WHAT IS REQUIRED: Each line of the listing that includes the string "href" needs to be located and copied.

DATA FOR THIS TASK:
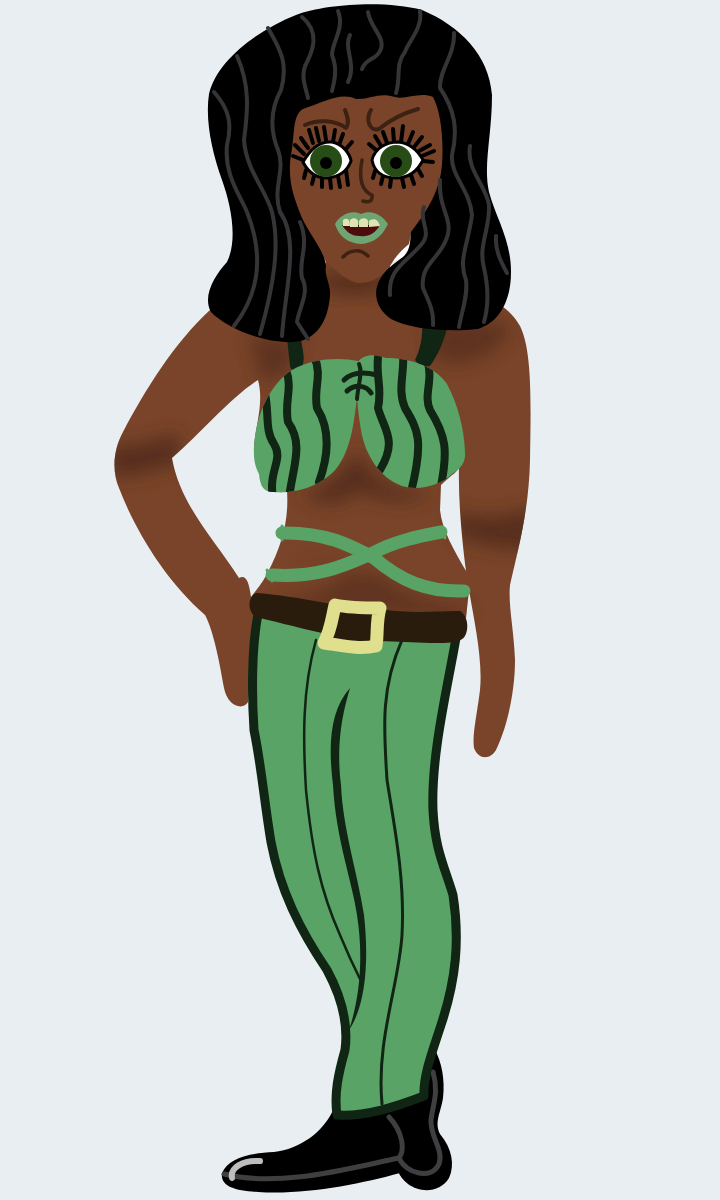
<!DOCTYPE html>
<html lang="en">
<head>
<meta charset="utf-8">
<title>Woman in green</title>
<style>
:root {
  --backdrop: #e8eef2;
  --skin: #794429;
  --skin-shade: #572e1b;
  --brow: #3d2112;
  --green: #58a365;
  --dark-green: #112514;
  --iris: #284c16;
  --lip: #6fa573;
  --belt: #291c0d;
  --buckle: #dfdf8e;
  --hair: #000;
  --strand: #353538;
}
html, body { margin: 0; width: 720px; height: 1200px; overflow: hidden; background: var(--backdrop); }
svg { display: block; }
.line { fill: none; stroke-linecap: round; stroke-linejoin: round; }
.skin { fill: var(--skin); }
.shade { fill: var(--skin-shade); filter: url(#soft); }
.green { fill: var(--green); }
.seam { stroke: var(--dark-green); }
.strand { stroke: var(--strand); stroke-width: 4; }
.lash { stroke: #000; stroke-width: 4; }
.brow { stroke: var(--brow); stroke-width: 4; }
</style>
</head>
<body>
<svg width="720" height="1200" viewBox="0 0 720 1200" role="img" aria-label="Drawn woman with long black hair, a green striped top and green trousers">
  <defs>
    <filter id="soft" x="-50%" y="-50%" width="200%" height="200%"><feGaussianBlur stdDeviation="9"/></filter>
    <path id="body-shape" d="M326 250 L326 262 C320 290 250 290 210 310 C175 342 145 390 123 432 C113 450 112 472 119 488 C135 530 165 580 205 615 C214 632 220 665 224 688 C228 708 244 710 248 702 L258 618 L466 618 L469 590 C474 620 483 660 480 690 C477 715 472 735 474 748 C479 761 491 759 496 750 C508 725 515 690 515 660 C514 630 508 605 510 585 C518 550 529 510 530 460 C531 400 532 350 520 326 C508 305 490 298 460 290 L390 270 L390 250 Z"/>
    <clipPath id="body-clip"><use href="#body-shape"/></clipPath>
    <path id="cup-left" d="M358 361 C340 357 312 358 292 370 C270 384 256 415 254 446 C253 463 257 470 259 474 C260 488 266 493 274 492 C298 494 322 485 336 469 C352 449 354 420 357 398 Z"/>
    <path id="cup-right" d="M357 363 C365 352 376 355 386 358 C408 358 434 365 447 384 C458 405 464 428 465 452 C466 463 460 469 452 474 C440 486 418 491 402 486 C380 478 365 455 361 430 C358 412 357 400 357 390 Z"/>
    <clipPath id="top-clip"><use href="#cup-left"/><use href="#cup-right"/></clipPath>
  </defs>

  <rect width="720" height="1200" fill="var(--backdrop)"/>

  <g id="boots">
    <path d="M434 1048 C442 1062 445 1080 443 1098 C441 1112 434 1122 440 1134 C452 1148 455 1165 449 1178 C440 1193 420 1193 408 1184 C398 1176 396 1168 397 1160 L408 1100 Z"/>
    <path d="M334 1108 C324 1132 300 1149 274 1152 C250 1153 228 1158 222 1173 C220 1186 234 1191 258 1192 C306 1195 360 1184 400 1173 L412 1150 L426 1100 Z"/>
    <g class="line" stroke="#3f3f42" stroke-width="5">
      <path d="M224 1174 C280 1188 350 1168 399 1158 C405 1150 403 1132 389 1117"/>
      <path d="M399 1158 C406 1174 432 1180 439 1164 C444 1150 430 1137 431 1120 C433 1104 439 1092 433 1072"/>
    </g>
    <path class="line" d="M232 1178 C230 1168 242 1160 260 1161" stroke="#bdbdbd" stroke-width="6"/>
  </g>

  <g id="body">
    <use href="#body-shape" class="skin"/>
    <g clip-path="url(#body-clip)">
      <path class="shade" d="M108 444 C130 450 155 438 178 434 L180 465 C155 466 135 482 108 474 Z"/>
      <path class="shade" d="M455 510 C480 520 505 518 540 506 L536 548 C505 552 480 545 455 536 Z"/>
      <path class="shade" d="M322 272 L385 272 L388 288 C365 298 340 296 322 288 Z"/>
      <path class="shade" d="M435 360 C470 370 505 350 512 322 L430 322 Z" opacity=".8"/>
      <path class="shade" d="M250 335 L300 340 L288 372 L262 382 Z" opacity=".8"/>
      <path class="shade" d="M300 492 C335 490 345 462 358 450 C372 480 395 496 436 490 C415 508 380 503 358 490 C345 508 320 508 300 492 Z"/>
      <path class="shade" d="M286 556 C340 562 360 578 378 572 C400 596 440 606 466 604 L466 620 L270 604 C330 590 350 575 350 570 C330 560 310 558 286 556 Z" opacity=".7"/>
    </g>
    <g id="gaps-beside-waist" fill="var(--backdrop)">
      <path d="M258 380 C264 402 256 424 254 446 L262 486 C272 493 284 493 287 491 C289 520 282 545 268 572 C262 584 256 590 251 597 C249 582 246 574 239 578 C215 540 180 505 172 458 C200 434 230 398 258 380 Z"/>
      <path d="M441 485 C452 474 460 471 459 465 C458 500 462 540 466 571 C454 550 442 530 440 510 Z"/>
    </g>
  </g>

  <g id="waist-straps" class="line" stroke="var(--green)" stroke-width="13">
    <path d="M282 533 C325 532 350 545 374 558 C400 580 425 592 464 591"/>
    <path d="M272 575 C320 578 345 565 373 553 C395 541 420 536 441 532"/>
    <path d="M282 526 V540 M267 570 L272 581 M442 527 L445 538" stroke-width="3"/>
  </g>

  <g id="trousers">
    <path class="green" d="M258 612 C251 650 252 700 254 730 C262 770 264 800 271 842 C280 890 300 930 327 970 C340 994 349 1020 345 1050 C338 1075 334 1094 337 1115 C365 1117 395 1107 424 1096 C423 1075 433 1050 441 1025 C456 980 460 940 453 895 C444 865 435 850 433 810 C431 755 447 690 456 636 Z"/>
    <g class="line seam">
      <path stroke-width="9" d="M258 614 C251 650 252 700 254 730 C262 770 264 800 271 842 C280 890 300 930 327 970 C340 994 349 1020 345 1050 C338 1075 334 1094 337 1115 C365 1117 395 1107 424 1096 C423 1075 433 1050 441 1025 C456 980 460 940 453 895 C444 865 435 850 433 810 C431 755 447 690 456 638"/>
      <path stroke-width="2.5" d="M316 640 C302 690 303 740 306 790 C312 850 320 890 340 935 C347 952 353 965 360 979"/>
      <path stroke-width="3" d="M402 640 C380 690 384 730 387 780 C395 830 405 880 402 935 C399 985 376 1040 382 1104"/>
    </g>
    <path fill="var(--dark-green)" d="M350 688 C330 710 328 745 333 785 C336 840 352 880 357 915 C364 960 359 1000 349 1030 C366 1005 369 960 364 915 C357 870 343 830 341 785 C336 745 342 715 350 688 Z"/>
  </g>

  <g id="belt">
    <path fill="var(--belt)" d="M256 593 C275 594 305 599 326 603 L380 609 C410 614 440 611 460 611 C468 616 469 628 465 636 C460 644 446 643 430 643 L380 641 L322 633 C295 627 270 620 255 617 C247 610 248 597 256 593 Z"/>
    <path d="M335 605 C350 608 365 608 380 608 C376 622 378 634 376 646 C358 650 340 645 324 643 C331 630 332 618 335 605 Z" fill="var(--belt)" stroke="var(--buckle)" stroke-width="13" stroke-linejoin="round"/>
  </g>

  <g id="top">
    <path fill="var(--dark-green)" d="M287 338 L301 338 C302 350 306 358 302 367 C299 373 291 372 290 366 Z M422 320 L449 320 C445 340 438 355 430 366 C424 367 418 365 415 360 C421 348 423 335 422 320 Z"/>
    <use href="#cup-left" class="green"/>
    <use href="#cup-right" class="green"/>
    <g class="line seam" stroke-width="8" clip-path="url(#top-clip)">
      <path d="M264 390 C270 410 264 430 274 444 C284 460 268 470 273 498"/>
      <path d="M286 370 C293 388 284 402 288 422 C304 444 293 466 289 498"/>
      <path d="M314 356 C323 376 313 388 317 408 C332 432 327 460 319 482"/>
      <path d="M379 350 C374 375 383 385 378 408 C384 430 398 440 380 470"/>
      <path d="M403 352 C405 372 397 390 405 408 C418 430 424 440 411 492"/>
      <path d="M427 360 C434 380 423 395 430 410 C446 436 448 450 441 486"/>
    </g>
    <g class="line seam" stroke-width="4">
      <path d="M359 364 C363 372 358 385 357 399"/>
      <path d="M344 380 C352 372 365 372 377 375 M347 391 C355 384 366 385 371 393" stroke-width="5"/>
    </g>
  </g>

  <g id="head">
    <path fill="#fff" d="M388 264 L411 240 L409 254 Z"/>
    <path class="skin" d="M285 90 H448 V170 C441 195 428 212 411 234 L409 244 C395 255 392 264 386 272 C376 280 369 283 358 283 C345 280 338 272 326 262 C318 246 303 225 290 205 Z"/>
    <path id="hair" fill="var(--hair)" d="M296 15 C325 4 385 0 422 10 C460 26 489 55 492 95 C492 135 483 165 489 192 C496 218 511 240 511 272 C511 300 500 322 478 329 C450 332 412 330 391 319 C376 309 373 293 379 281 C385 269 394 264 403 257 C411 250 410 240 411 232 C428 210 440 190 442 165 C444 135 440 110 433 97 C420 91 406 100 395 97 C378 92 370 100 356 99 C340 92 325 102 303 109 C292 115 295 135 291 155 C287 180 294 198 302 218 C310 235 325 252 326 266 C324 276 331 284 330 296 C328 318 320 335 301 341 C270 347 226 328 211 312 C202 296 215 275 227 262 C238 240 231 205 222 180 C212 152 205 120 209 94 C217 60 258 30 296 15 Z"/>
    <g id="hair-strands" class="line strand">
      <path d="M214 92 C230 110 232 125 227 145 C224 175 240 195 247 212 C262 250 262 290 234 326"/>
      <path d="M237 56 C250 85 248 110 244 140 C246 170 266 190 272 212 C280 245 274 285 260 334"/>
      <path d="M268 28 C282 52 288 65 281 90 C270 110 270 130 278 150 C286 170 272 188 280 212 C300 240 285 290 282 336"/>
      <path d="M302 17 C320 32 313 50 307 62 C300 75 305 85 308 98"/>
      <path d="M338 11 C345 28 332 42 332 55 C338 70 334 82 332 91"/>
      <path d="M350 35 C343 48 357 64 348 82"/>
      <path d="M368 12 C370 28 387 38 380 51 C376 60 366 58 362 69"/>
      <path d="M420 11 C423 28 408 42 405 52 C395 64 401 78 396 93"/>
      <path d="M454 33 C455 55 439 70 440 88 C455 110 458 130 452 155 C450 175 470 190 472 215 C468 245 458 260 466 280 C468 296 462 310 459 327"/>
      <path d="M470 146 C466 170 486 185 489 205 C490 230 478 245 484 268 C489 290 488 308 484 322"/>
      <path d="M440 180 C438 210 455 220 446 240 C438 260 420 265 423 288 C428 300 434 310 433 325"/>
      <path d="M424 207 C418 222 434 232 420 246 C404 264 388 270 390 295"/>
      <path d="M300 222 C310 245 298 260 302 278 C310 292 299 308 297 322 L308 339"/>
      <path d="M496 236 C495 250 500 260 507 273"/>
    </g>
  </g>

  <g id="face">
    <g class="line brow">
      <path d="M305 125 C318 119 335 120 346 128 C350 122 347 115 345 110"/>
      <path d="M371 110 C365 120 370 132 379 129 C390 120 404 113 418 109"/>
      <path d="M362 160 C359 176 360 190 372 195 C373 201 369 203 363 201" stroke-width="3.5"/>
      <path d="M343 257 C350 249 361 249 368 256" stroke-width="3.5"/>
    </g>
    <g id="lashes" class="line lash">
      <path d="M303 160 L293 156 M304 154 L295 145 M308 148 L301 138 M313 143 L309 130 M319 141 L316 128 M326 140 L324 127 M333 142 L335 130 M339 145 L343 134 M345 150 L352 142 M306 170 L304 178 M314 176 L312 184 M322 178 V187 M330 178 L331 188 M338 176 L340 187 M346 170 L348 185"/>
      <path d="M376 150 L369 144 M381 146 L375 136 M387 143 L383 132 M394 142 L393 129 M401 142 L403 126 M408 144 L413 132 M414 147 L422 137 M419 151 L430 145 M422 156 L434 151 M423 161 L433 162 M375 171 L373 178 M383 176 L381 184 M391 179 L390 187 M402 178 L404 187 M411 175 L414 184 M418 169 L422 176"/>
    </g>
    <g id="eyes">
      <path fill="#fff" stroke="#000" stroke-width="3" d="M303 162 C312 146 322 141 332 142 C343 144 350 154 351 161 C347 172 338 177 327 178 C315 178 308 172 303 162 Z"/>
      <path fill="#fff" stroke="#000" stroke-width="3" d="M372 160 C375 148 386 142 398 142 C410 143 418 151 423 160 C417 172 408 178 396 178 C382 178 374 171 372 160 Z"/>
      <circle cx="326" cy="161" r="16" fill="var(--iris)"/>
      <circle cx="396" cy="161" r="16" fill="var(--iris)"/>
      <circle cx="326" cy="163" r="6"/>
      <circle cx="396" cy="163" r="6"/>
    </g>
    <g id="mouth">
      <path fill="var(--lip)" d="M335 224 C340 215 351 209 361 214 C372 209 382 215 388 224 C382 237 373 243 361 244 C348 243 339 237 335 224 Z"/>
      <path fill="#4d0c0b" d="M342 225 L380 225 C375 234 368 237 360 236 C350 236 346 231 342 225 Z"/>
      <path fill="#e2e3b4" d="M343 226 V220 C347 217 350 219 350 226 Z M350 227 V220 C353 217 357 218 358 221 V227 Z M359 227 V221 C362 217 367 218 368 221 V227 Z M369 227 V221 C372 218 378 218 380 226 Z"/>
    </g>
  </g>
</svg>
</body>
</html>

OUTPUT OF THE TASK:
    <clipPath id="body-clip"><use href="#body-shape"/></clipPath>
    <clipPath id="top-clip"><use href="#cup-left"/><use href="#cup-right"/></clipPath>
    <use href="#body-shape" class="skin"/>
    <use href="#cup-left" class="green"/>
    <use href="#cup-right" class="green"/>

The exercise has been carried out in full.